* Task objective: Scan the entries that follow and copy out every line containing "keyframes".

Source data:

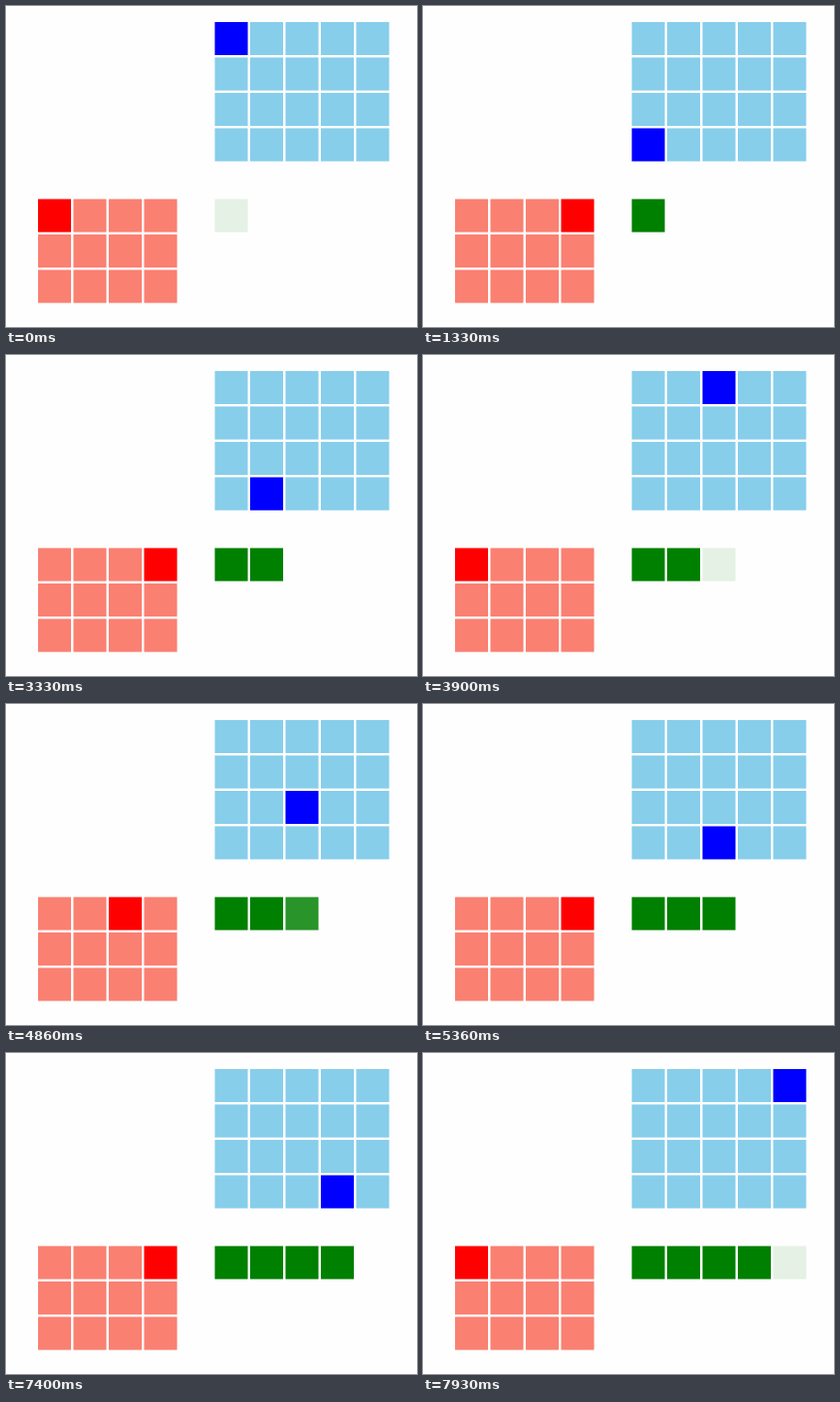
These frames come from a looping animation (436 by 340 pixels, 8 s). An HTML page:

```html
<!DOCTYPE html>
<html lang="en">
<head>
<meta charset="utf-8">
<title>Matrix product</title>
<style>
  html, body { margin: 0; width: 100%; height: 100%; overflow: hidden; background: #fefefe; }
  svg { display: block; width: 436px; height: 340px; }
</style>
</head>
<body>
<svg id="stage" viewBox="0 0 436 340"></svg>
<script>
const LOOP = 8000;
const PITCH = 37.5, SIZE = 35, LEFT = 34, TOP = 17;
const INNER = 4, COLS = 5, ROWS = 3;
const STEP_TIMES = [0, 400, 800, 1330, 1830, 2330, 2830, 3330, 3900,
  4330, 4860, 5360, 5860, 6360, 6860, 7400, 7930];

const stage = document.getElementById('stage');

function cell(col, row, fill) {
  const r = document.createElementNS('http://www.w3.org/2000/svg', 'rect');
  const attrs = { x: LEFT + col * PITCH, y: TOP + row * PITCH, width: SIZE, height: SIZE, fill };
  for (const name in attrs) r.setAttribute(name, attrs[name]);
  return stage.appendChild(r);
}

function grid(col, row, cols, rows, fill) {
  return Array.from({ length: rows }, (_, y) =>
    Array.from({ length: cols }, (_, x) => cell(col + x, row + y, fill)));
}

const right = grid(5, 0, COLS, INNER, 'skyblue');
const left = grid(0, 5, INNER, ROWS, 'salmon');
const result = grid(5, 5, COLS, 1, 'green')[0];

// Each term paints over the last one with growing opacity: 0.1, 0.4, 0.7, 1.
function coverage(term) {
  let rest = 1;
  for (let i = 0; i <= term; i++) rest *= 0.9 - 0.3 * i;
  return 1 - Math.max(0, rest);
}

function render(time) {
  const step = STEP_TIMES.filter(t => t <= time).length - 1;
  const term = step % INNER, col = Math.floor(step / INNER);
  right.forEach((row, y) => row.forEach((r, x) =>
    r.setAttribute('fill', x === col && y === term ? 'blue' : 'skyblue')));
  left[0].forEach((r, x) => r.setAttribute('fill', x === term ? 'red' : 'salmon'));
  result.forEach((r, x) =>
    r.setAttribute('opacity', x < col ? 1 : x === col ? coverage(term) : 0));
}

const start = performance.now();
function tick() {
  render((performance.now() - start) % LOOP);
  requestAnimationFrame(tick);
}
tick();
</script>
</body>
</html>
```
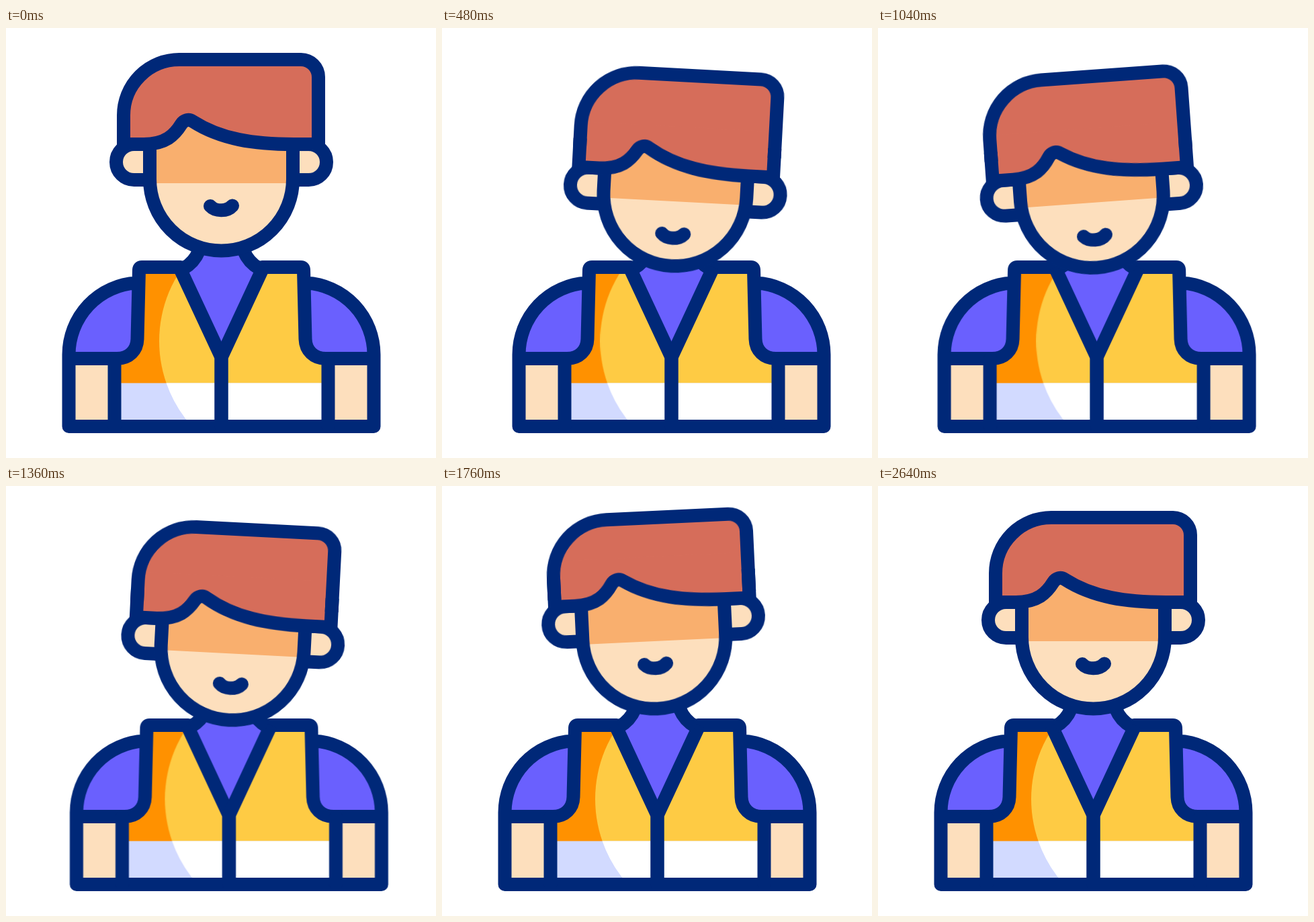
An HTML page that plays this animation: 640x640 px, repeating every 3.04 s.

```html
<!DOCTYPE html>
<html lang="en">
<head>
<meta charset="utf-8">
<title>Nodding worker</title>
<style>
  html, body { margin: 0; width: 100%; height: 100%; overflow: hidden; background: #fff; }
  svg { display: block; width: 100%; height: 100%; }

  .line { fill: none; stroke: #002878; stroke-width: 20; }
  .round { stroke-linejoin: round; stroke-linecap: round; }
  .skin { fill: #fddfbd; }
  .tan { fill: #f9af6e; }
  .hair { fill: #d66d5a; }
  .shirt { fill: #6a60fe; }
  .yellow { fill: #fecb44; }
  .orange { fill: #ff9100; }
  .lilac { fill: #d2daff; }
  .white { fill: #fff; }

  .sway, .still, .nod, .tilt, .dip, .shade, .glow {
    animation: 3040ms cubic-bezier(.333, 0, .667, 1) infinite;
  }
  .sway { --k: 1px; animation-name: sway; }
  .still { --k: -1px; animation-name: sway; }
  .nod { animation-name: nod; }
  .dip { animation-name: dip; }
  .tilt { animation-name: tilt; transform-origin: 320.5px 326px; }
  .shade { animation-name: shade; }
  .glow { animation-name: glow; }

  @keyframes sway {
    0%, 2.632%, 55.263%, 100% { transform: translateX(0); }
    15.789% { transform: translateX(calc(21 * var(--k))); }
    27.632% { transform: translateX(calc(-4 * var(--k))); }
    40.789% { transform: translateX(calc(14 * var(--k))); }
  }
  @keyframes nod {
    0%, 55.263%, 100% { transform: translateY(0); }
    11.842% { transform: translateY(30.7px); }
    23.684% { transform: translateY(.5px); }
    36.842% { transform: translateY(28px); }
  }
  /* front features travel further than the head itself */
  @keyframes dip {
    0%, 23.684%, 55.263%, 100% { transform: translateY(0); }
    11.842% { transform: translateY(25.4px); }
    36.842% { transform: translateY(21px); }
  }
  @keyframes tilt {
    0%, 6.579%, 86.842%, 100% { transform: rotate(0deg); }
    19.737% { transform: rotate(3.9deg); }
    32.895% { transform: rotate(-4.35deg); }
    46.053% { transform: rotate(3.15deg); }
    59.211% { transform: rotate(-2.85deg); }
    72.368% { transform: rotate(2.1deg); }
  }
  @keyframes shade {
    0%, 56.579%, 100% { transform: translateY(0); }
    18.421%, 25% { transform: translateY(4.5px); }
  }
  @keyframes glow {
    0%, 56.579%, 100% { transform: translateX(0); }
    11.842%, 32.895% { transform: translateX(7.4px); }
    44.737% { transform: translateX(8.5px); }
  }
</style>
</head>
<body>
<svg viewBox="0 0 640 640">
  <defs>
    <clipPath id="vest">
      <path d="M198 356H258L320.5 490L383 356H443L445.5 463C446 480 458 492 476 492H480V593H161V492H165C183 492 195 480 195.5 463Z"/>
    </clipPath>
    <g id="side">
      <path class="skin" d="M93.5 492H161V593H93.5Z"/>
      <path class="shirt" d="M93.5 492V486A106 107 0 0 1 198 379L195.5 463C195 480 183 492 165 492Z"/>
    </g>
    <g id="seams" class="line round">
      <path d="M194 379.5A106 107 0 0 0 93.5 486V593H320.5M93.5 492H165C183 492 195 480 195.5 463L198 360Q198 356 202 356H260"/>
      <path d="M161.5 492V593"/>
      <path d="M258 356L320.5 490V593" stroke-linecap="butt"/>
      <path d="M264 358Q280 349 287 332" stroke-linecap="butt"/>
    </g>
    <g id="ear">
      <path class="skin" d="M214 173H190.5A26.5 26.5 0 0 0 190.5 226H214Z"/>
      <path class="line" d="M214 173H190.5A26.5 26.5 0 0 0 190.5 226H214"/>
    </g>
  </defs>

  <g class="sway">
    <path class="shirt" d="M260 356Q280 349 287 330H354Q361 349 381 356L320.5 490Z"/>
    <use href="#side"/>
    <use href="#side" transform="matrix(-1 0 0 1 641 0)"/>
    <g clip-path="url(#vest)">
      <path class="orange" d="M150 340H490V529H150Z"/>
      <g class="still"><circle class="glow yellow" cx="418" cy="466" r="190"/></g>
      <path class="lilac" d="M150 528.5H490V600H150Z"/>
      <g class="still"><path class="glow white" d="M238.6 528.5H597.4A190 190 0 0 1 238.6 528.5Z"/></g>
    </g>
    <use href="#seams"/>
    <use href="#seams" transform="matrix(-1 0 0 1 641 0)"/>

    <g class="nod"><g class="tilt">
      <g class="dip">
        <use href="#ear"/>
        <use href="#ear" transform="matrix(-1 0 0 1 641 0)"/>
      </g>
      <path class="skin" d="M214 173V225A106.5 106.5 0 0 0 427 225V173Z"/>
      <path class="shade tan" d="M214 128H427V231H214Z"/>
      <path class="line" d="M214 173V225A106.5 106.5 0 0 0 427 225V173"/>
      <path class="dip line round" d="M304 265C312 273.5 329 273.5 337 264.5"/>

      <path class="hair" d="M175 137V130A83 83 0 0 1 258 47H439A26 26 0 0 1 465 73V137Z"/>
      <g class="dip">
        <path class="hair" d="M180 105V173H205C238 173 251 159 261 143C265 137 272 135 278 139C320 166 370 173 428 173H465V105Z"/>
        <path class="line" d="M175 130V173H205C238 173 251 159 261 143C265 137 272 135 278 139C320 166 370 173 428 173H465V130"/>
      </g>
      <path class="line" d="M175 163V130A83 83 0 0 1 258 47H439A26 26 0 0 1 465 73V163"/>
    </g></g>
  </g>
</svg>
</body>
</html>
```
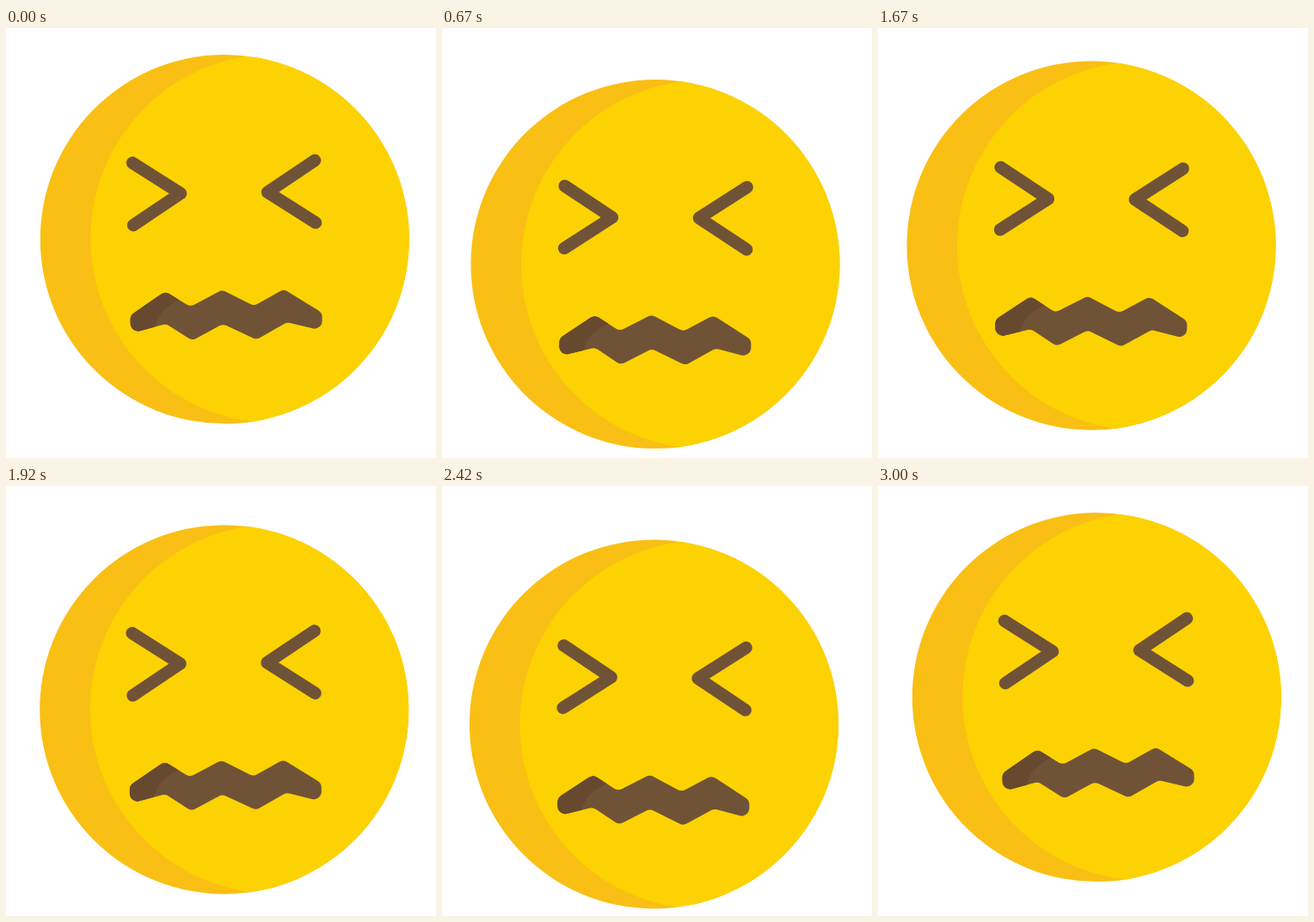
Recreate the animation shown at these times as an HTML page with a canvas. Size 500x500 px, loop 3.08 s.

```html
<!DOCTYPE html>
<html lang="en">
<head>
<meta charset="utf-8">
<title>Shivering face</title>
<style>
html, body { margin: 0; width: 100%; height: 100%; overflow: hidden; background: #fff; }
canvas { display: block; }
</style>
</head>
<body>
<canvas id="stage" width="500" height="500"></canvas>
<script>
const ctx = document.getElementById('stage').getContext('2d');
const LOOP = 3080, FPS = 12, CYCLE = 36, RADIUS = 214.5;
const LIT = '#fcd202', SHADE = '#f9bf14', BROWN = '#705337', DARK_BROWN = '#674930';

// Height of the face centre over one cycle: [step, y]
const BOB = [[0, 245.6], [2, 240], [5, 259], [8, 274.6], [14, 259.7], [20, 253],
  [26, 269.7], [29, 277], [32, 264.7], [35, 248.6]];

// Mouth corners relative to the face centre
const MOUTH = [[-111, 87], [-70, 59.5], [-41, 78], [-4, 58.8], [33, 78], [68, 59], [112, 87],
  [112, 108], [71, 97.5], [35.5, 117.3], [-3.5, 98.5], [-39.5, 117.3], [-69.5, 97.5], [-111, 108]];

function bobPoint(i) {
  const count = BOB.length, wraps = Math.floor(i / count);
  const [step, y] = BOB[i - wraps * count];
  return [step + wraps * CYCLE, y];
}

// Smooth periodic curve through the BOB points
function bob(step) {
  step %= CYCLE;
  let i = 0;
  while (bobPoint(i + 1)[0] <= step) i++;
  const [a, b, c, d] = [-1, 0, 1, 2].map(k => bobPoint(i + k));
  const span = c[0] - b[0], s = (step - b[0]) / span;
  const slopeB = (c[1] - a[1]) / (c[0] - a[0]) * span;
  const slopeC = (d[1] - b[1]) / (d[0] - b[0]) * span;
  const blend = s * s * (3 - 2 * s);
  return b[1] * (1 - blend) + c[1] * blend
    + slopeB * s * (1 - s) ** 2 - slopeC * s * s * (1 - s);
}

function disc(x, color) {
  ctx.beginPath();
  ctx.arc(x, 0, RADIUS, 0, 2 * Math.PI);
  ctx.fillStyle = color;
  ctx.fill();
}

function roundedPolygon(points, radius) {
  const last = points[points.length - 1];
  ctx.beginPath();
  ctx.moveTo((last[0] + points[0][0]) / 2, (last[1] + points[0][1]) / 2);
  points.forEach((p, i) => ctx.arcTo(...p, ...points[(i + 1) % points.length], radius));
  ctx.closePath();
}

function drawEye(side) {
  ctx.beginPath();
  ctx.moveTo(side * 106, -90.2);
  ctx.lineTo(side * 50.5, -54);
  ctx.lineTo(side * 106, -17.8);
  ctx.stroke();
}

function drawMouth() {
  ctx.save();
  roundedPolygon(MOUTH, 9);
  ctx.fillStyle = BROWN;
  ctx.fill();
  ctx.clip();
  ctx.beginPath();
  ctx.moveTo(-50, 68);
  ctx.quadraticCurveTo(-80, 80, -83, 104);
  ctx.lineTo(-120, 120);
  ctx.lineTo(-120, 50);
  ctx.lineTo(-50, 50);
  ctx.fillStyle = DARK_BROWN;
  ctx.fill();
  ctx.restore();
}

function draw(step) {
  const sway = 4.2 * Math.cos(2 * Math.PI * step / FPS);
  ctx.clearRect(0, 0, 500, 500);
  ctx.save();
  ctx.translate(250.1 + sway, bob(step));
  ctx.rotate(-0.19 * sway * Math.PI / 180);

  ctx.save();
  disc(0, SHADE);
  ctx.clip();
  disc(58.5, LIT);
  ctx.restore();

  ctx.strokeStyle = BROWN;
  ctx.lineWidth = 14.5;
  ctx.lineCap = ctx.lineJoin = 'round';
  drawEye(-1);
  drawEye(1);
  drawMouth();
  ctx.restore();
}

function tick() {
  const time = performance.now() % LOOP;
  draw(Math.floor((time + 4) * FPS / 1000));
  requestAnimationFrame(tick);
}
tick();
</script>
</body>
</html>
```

* Exercise response:
  @keyframes sway {
  @keyframes nod {
  @keyframes dip {
  @keyframes tilt {
  @keyframes shade {
  @keyframes glow {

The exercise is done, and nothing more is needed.